Te Morenga (2013) Te Morenga L, Mallard S, Mann JM (2012) Dietary sugars and body weight: systematic review and met-analyses of randomised controlled trials and cohort studies. British Medical Journal BMJ 2012:345:e7492 doi: 10.1136/bmj.e7492
WHO/FAO (2003) “Diet, nutrition and the prevention of chronic diseases” Report of a Joint FAO/WHO Expert Consultation. WHO Technical Report Series 916. WHO Geneva, Switzerland.
Young SS and Carr A (2011) Deeming, data and observational studies. A process out of control and needing fixing. Significance. September 2011:116-120.
Competing interests: R C Cottrell is an employee of the World Sugar Reserch Organisation, a non-profit scientific research organisation funded by the sugar industry.
I concur with Malhotra's comment about both added-sugar's toxicity and Food industry's escape strategies. However, I disagree with Malhotra's assertion that the role of physical activity in the obesity epidemic is overemphasized. Beside a lack of physical activity, sedentary behaviors dramatically increase (1) and can explain a great part of the increasing prevalence of obesity and related diseases (2). Even if we can deplore that toxic food producers are allowed to use sporting events as marketing tools, the critical role of sedentary life style in the obesity epidemic will never be overemphasized.
(1)Kohl 3rd HW, Craig CL,Lambert EV,Inoue S, Alkandari JR,Leetongin G, Kahlmeier S. The pandemic of physical inactivity: global action for public health.Lancet 2012;380:294–305
(2)Charansonney O, Despres JP. Disease prevention-should we target obesity or sedentary lifestyle?
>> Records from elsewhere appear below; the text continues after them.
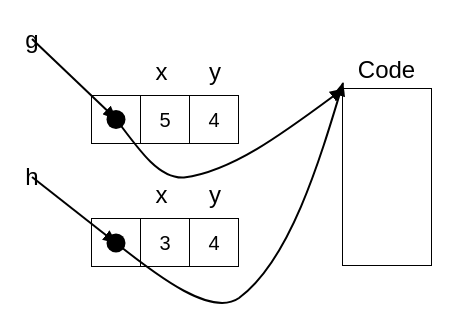
<!DOCTYPE html>
<html lang="en">
<head>
<meta charset="utf-8">
<title>Closures sharing code</title>
<style>
:root { --ink: #000; --paper: #fff; }
* { box-sizing: border-box; margin: 0; }
body { width: 453px; height: 326px; overflow: hidden; background: var(--paper); }
.diagram { position: relative; width: 453px; height: 326px; color: var(--ink); font: 24px/28px "Liberation Sans", Arial, sans-serif; }
.label { position: absolute; width: 60px; text-align: center; white-space: nowrap; }
.name-g { left: 2px; top: 26px; }
.name-h { left: 2px; top: 163px; }
.name-code { left: 342px; top: 56px; width: 89px; }
.closure { position: absolute; left: 91px; width: 148px; }
.closure-g { top: 58px; }
.closure-h { top: 181px; }
.fields { display: grid; grid-template-columns: 49px 43px 1fr; height: 37px; text-align: center; }
.field-x { grid-column: 2; }
.field-y { grid-column: 3; padding-left: 9px; text-align: left; padding-left: 26px; }
.cells { display: grid; grid-template-columns: 50px 49px 49px; height: 50px; border: 1px solid var(--ink); font-size: 20px; line-height: 48px; text-align: center; }
.cell + .cell { border-left: 1px solid var(--ink); }
.cells { grid-template-columns: 48px 49px 49px; height: 49px; }
.code-block { position: absolute; left: 342px; top: 88px; width: 90px; height: 178px; border: 1px solid var(--ink); }
.pointers { position: absolute; left: 0; top: 0; }
.pointers path { fill: none; stroke: var(--ink); stroke-width: 2; }
.pointers .head, .pointers circle { fill: var(--ink); stroke: none; }
</style>
</head>
<body>
<main class="diagram">
  <span class="label name-g">g</span>
  <span class="label name-h">h</span>
  <section class="closure closure-g">
    <div class="fields"><span class="field-x">x</span><span class="field-y">y</span></div>
    <div class="cells"><span class="cell"></span><span class="cell">5</span><span class="cell">4</span></div>
  </section>
  <section class="closure closure-h">
    <div class="fields"><span class="field-x">x</span><span class="field-y">y</span></div>
    <div class="cells"><span class="cell"></span><span class="cell">3</span><span class="cell">4</span></div>
  </section>
  <span class="label name-code">Code</span>
  <div class="code-block"></div>
  <svg class="pointers" width="453" height="326" viewBox="0 0 453 326" aria-hidden="true">
    <defs>
      <marker id="arrow" markerUnits="userSpaceOnUse" markerWidth="14" markerHeight="12" refX="13" refY="6" orient="auto">
        <polygon class="head" points="0,0 14,6 0,12"/>
      </marker>
    </defs>
    <circle cx="116" cy="119.5" r="9.5"/>
    <circle cx="116" cy="243" r="9.5"/>
    <path d="M32 39L116 119" marker-end="url(#arrow)"/>
    <path d="M32 177L116 243" marker-end="url(#arrow)"/>
    <path d="M116 119C141 153 160 179 184 177.5C235 171 290 128 343 89" marker-end="url(#arrow)"/>
    <path d="M116 243C160 278 212 317 239 298C290 260 319 163 343 83" marker-end="url(#arrow)"/>
  </svg>
</main>
</body>
</html>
Nat. Rev. Cardiol. 2010;7:468–472
Competing interests: No competing interests